Mohammad Yaqoob Mujahid said in a speech to members of Afghanistan's security forces, broadcast by state television on Saturday, that fighting outside Afghanistan is not religiously sanctioned "jihad" but rather war, which had been barred by Supreme Leader Hibatullah Akhundzada.
"If anyone goes outside of Afghanistan for the goal of jihad, it won't be called jihad," Akhundzada said, according to Mujahid.
"If the emir prevents the mujahideen (fighters) from going to battle and they still do it, this is war, not jihad."
The remarks come after Islamabad said militants behind a spate of suicide attacks in Pakistan were being helped by "Afghan citizens" across the border, days after a deadly bombing claimed by the Islamic State group near the countries' shared frontier.
Pakistan Prime Minister Shehbaz Sharif stopped short of accusing Afghanistan's Taliban government of knowingly allowing attacks from its soil, but he did say Pakistan militants were operating from "sanctuaries" in the neighbouring country.
Since the Taliban surged back to power in Afghanistan two years ago, Pakistan has witnessed a dramatic uptick in militant attacks focused on its western border regions, claimed by both Afghan Taliban ally Tehreek-e-Taliban Pakistan (TTP) and rival IS.
Formed in 2007 by Pakistani militants who splintered off from the Afghan Taliban to focus their fight on Islamabad for supporting America's invasion of Afghanistan, the TTP has since waged a bloody campaign of bombings and other attacks across Pakistan.
Afghanistan's Taliban authorities insist they do not allow the country's soil to be used by armed groups plotting against other nations.
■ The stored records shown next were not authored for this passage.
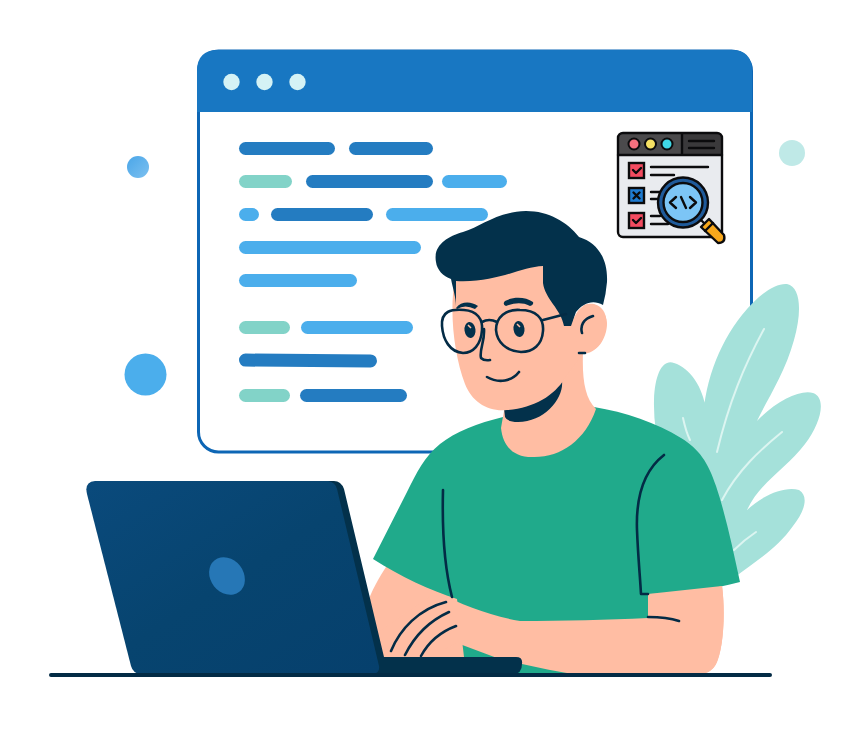
<!DOCTYPE html>
<html lang="en">
<head>
<meta charset="utf-8">
<title>Developer at work</title>
<style>
:root {
  --blue: #1877c2; --border: #0d66b5; --code-dark: #247cc1; --code-light: #4baeec;
  --mint: #82d3c8; --leaf: #a5e1da; --vein: #dcf5f1; --navy: #03314b; --ink: #032b45;
  --skin: #ffbda3; --shirt: #20aa8b; --laptop: #07426f; --badge: #2677b6;
  --black: #0b0b0d; --red: #f34b60; --amber: #f8a81c;
}
html, body { margin: 0; background: #fff; overflow: hidden; }
svg { display: block; width: 862px; height: 739px; }
.dark { fill: var(--code-dark); }
.light { fill: var(--code-light); }
.mint { fill: var(--mint); }
.skin { fill: var(--skin); }
.navy { fill: var(--navy); }
.line { fill: none; stroke: var(--ink); stroke-width: 2.6; stroke-linecap: round; stroke-linejoin: round; }
.leaf { fill: var(--leaf); }
.vein { fill: none; stroke: var(--vein); stroke-width: 2; stroke-linecap: round; }
.icon-line { fill: none; stroke: var(--black); stroke-width: 2.4; stroke-linecap: round; stroke-linejoin: round; }
</style>
</head>
<body>
<svg viewBox="0 0 862 739" role="img" aria-label="A developer with glasses working on a laptop in front of a code window">
  <defs>
    <linearGradient id="lid" x1="0" y1="0" x2="1" y2="1">
      <stop offset="0" stop-color="#0a4a7c"/>
      <stop offset=".5" stop-color="#07446f"/>
      <stop offset="1" stop-color="#06406d"/>
    </linearGradient>
    <linearGradient id="bubble" x1="0" y1="0" x2="1" y2="1">
      <stop offset="0" stop-color="#4aa6e8"/>
      <stop offset="1" stop-color="#7cc0f0"/>
    </linearGradient>
    <rect id="tick-box" width="15" height="15" stroke="#0b0b0d" stroke-width="2.4"/>
  </defs>

  <g id="floating-dots">
    <circle cx="138" cy="167" r="11" fill="url(#bubble)"/>
    <circle cx="145.500" cy="374.500" r="21" class="light"/>
    <circle cx="792" cy="153" r="13" fill="#bfe9e7"/>
  </g>

  <g id="code-window">
    <rect x="198.500" y="51" width="553" height="401" rx="20" fill="#fff" stroke="var(--border)" stroke-width="3"/>
    <path d="M197 112V71Q197 50 218 50H732Q752 50 752 71V112Z" fill="var(--blue)"/>
    <g fill="#d4f2f5">
      <circle cx="231.500" cy="82" r="8.200"/><circle cx="264.500" cy="82" r="8.200"/><circle cx="297.500" cy="82" r="8.200"/>
    </g>
    <g id="code-lines">
      <rect class="dark" x="239" y="142" width="96" height="13" rx="6.500"/>
      <rect class="dark" x="349" y="142" width="84" height="13" rx="6.500"/>
      <rect class="mint" x="239" y="175" width="53" height="13" rx="6.500"/>
      <rect class="dark" x="306" y="175" width="127" height="13" rx="6.500"/>
      <rect class="light" x="442" y="175" width="65" height="13" rx="6.500"/>
      <rect class="light" x="239" y="208" width="20" height="13" rx="6.500"/>
      <rect class="dark" x="271" y="208" width="102" height="13" rx="6.500"/>
      <rect class="light" x="386" y="208" width="102" height="13" rx="6.500"/>
      <rect class="light" x="239" y="241" width="182" height="13" rx="6.500"/>
      <rect class="light" x="239" y="274" width="118" height="13" rx="6.500"/>
      <rect class="mint" x="239" y="321" width="51" height="13" rx="6.500"/>
      <rect class="light" x="301" y="321" width="112" height="13" rx="6.500"/>
      <rect class="dark" x="239" y="354" width="138" height="13" rx="6.500" transform="rotate(.4 308 361)"/>
      <rect class="mint" x="239" y="389" width="51" height="13" rx="6.500"/>
      <rect class="dark" x="300" y="389" width="107" height="13" rx="6.500"/>
    </g>
  </g>

  <g id="code-review-icon">
    <rect x="618" y="133" width="104" height="104" rx="5" fill="#e9ebef"/>
    <path d="M618 155V138Q618 133 623 133H717Q722 133 722 138V155Z" fill="#4b4a4c"/>
    <path d="M682 133H717Q722 133 722 138V155H682Z" fill="#3a393b"/>
    <rect class="icon-line" x="618" y="133" width="104" height="104" rx="5"/>
    <path class="icon-line" d="M618 155H722M682 134V155M689 141H714M689 148H714"/>
    <g stroke="#0b0b0d" stroke-width="2">
      <circle cx="634" cy="144" r="5.500" fill="#f5717f"/><circle cx="650.500" cy="144" r="5.500" fill="#f5e063"/><circle cx="667" cy="144" r="5.500" fill="#3fd8e6"/>
    </g>
    <use href="#tick-box" x="629" y="163" fill="var(--red)"/>
    <use href="#tick-box" x="629" y="188" fill="#1f7bd0"/>
    <use href="#tick-box" x="629" y="213" fill="var(--red)"/>
    <path class="icon-line" d="M633 170L636 173L641 168M633.500 192.500L639.500 198.500M639.500 192.500L633.500 198.500M633 220L636 223L641 218M651 167H708M651 175H674M651 192H660M651 199H658M651 216H660M651 224H668"/>
    <g id="magnifier">
      <path class="icon-line" d="M700 219L706 225"/>
      <path d="M701 227L709 219L724 235Q726 243 718 243Z" fill="var(--amber)" stroke="#0b0b0d" stroke-width="2.400" stroke-linejoin="round"/>
      <path class="icon-line" d="M705 231L713 223"/>
      <circle cx="683" cy="202.500" r="25" fill="#1f5a9a" stroke="#0b0b0d" stroke-width="2.400"/>
      <circle cx="683" cy="202.500" r="19.500" fill="#7cc5f6" stroke="#0b0b0d" stroke-width="2.400"/>
      <path class="icon-line" d="M676 197L670 202.500L676 208M681 197L686 208M690 197L696 202.500L690 208"/>
    </g>
  </g>

  <g id="plant">
    <path class="leaf" d="M704 450C698 400 714 350 742 315C759 294 775 283 787 284C801 287 802 312 794 340C785 373 768 398 757 421C775 402 800 389 813 393C827 398 821 423 805 444C787 468 760 482 747 510C764 494 786 486 799 490C809 496 805 511 793 526C777 549 754 562 735 577L690 520C665 480 653 440 654 400C655 373 663 359 674 363C690 368 703 387 706 410Z"/>
    <path class="vein" d="M764 329C744 366 729 402 717 452M782 432C760 450 738 470 722 500M683 418Q686 432 690 440M756 532Q744 540 734 550"/>
  </g>

  <g id="developer">
    <path id="near-forearm" class="skin" d="M388 564C378 579 371 592 368 602L376 659H470L476 600Z"/>
    <path id="far-upper-arm" class="skin" d="M645 585H722C725 610 724 645 717 662Q712 674 699 674H570L560 640Z"/>
    <path id="shirt" fill="var(--shirt)" d="M503 417C478 423 455 432 440 444C424 457 417 472 407 492L373 559C401 577 430 590 457 599L462 640L466 674H576L649 622L648 594C680 594 710 590 740 582C733 550 726 516 716 486C708 462 699 449 681 438C657 423 625 412 594 407Z"/>
    <path id="neck" class="skin" d="M505 405L501 428C503 447 514 457 532 457C560 458 585 441 596 409C585 398 582 380 583 352L545 350Z"/>
    <path class="navy" d="M504 408C530 407 551 397 562 381C564 398 545 422 518 422Q507 422 505 417Z"/>
    <path id="face" class="skin" d="M455 278C449 312 454 355 465 384C472 402 488 412 507 410C534 408 554 396 565 378L583 354C597 353 607 339 607 323C606 309 595 301 584 305L572 320L545 255Z"/>
    <path id="hair" class="navy" d="M456 306C456 298 453 289 451 279C443 276 437 270 436 262C433 246 446 237 463 232C482 226 496 212 526 211C549 211 567 222 579 237C598 243 608 259 607 282Q606 294 603 305C593 299 583 303 576 312L571 326H564C561 309 545 299 543 283V266C520 267 497 283 456 281Z"/>
    <path class="skin" d="M572 329C573 312 583 302 594 304C605 307 609 319 605 333C601 347 592 354 580 353Z"/>
    <g id="features">
      <path class="navy" d="M456 308C461 301 471 301 478 306L475 309Q465 304 457 309ZM505 301C514 296 526 297 533 302Q534 305 530 306C522 302 514 303 506 306Q502 304 505 301Z"/>
      <ellipse class="navy" cx="470" cy="330" rx="5.500" ry="8" transform="rotate(-8 470 330)"/>
      <ellipse class="navy" cx="519" cy="329" rx="5.500" ry="8" transform="rotate(-8 519 329)"/>
      <path d="M468 325L471 328M517 324L520 327" stroke="#ffbda3" stroke-width="1.500"/>
      <path class="line" d="M484 329C485 341 479 350 481 358Q484 361 490 360M487 377C499 384 512 381 519 372M593 316C583 319 580 326 582 333M579 353L585 353"/>
    </g>
    <g id="glasses" class="line">
      <path d="M442 326C441 311 451 309 464 310C477 311 483 319 482 330C481 345 473 353 463 353C450 352 443 340 442 326Z"/>
      <path d="M496 330C496 317 506 309 520 310C536 310 544 318 543 331C542 345 533 352 521 352C506 351 497 342 496 330Z"/>
      <path d="M482 322Q489 318 497 322M543 320L566 314"/>
    </g>
    <path id="far-forearm" class="skin" d="M722 586C726 615 723 650 716 664Q711 674 698 674H574C550 671 528 664 505 661L457 643C440 653 427 657 408 657H382L378 632L436 592C463 605 490 616 520 621C565 621 607 620 648 618V594Z"/>
    <path class="line" d="M443 490C442 530 444 566 452 597M664 455C642 472 636 502 637 530C638 556 640 576 641 594H648M648 617Q667 617 679 621M446 602C419 609 400 629 391 651M449 612C429 621 415 635 405 655M456 626C440 632 428 643 421 656"/>
  </g>

  <g id="laptop">
    <path class="navy" d="M320 481H334Q341 481 344 489L384 657H516Q523 657 522 664Q522 674 513 674H330Z"/>
    <path fill="url(#lid)" d="M95 481H328Q335 482 337 489L379 666Q380 673 373 674H140Q133 673 131 666L87 494Q84 482 95 481Z"/>
    <ellipse cx="227" cy="576" rx="16.500" ry="20" fill="var(--badge)" transform="rotate(-38 227 576)"/>
  </g>
  <path id="desk" d="M51 675H770" stroke="var(--ink)" stroke-width="4" stroke-linecap="round"/>
</svg>
</body>
</html>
In Islam, the Arabic term "jihad" is used to describe a wide range of religious struggles, from the private spiritual realm to taking part in combat.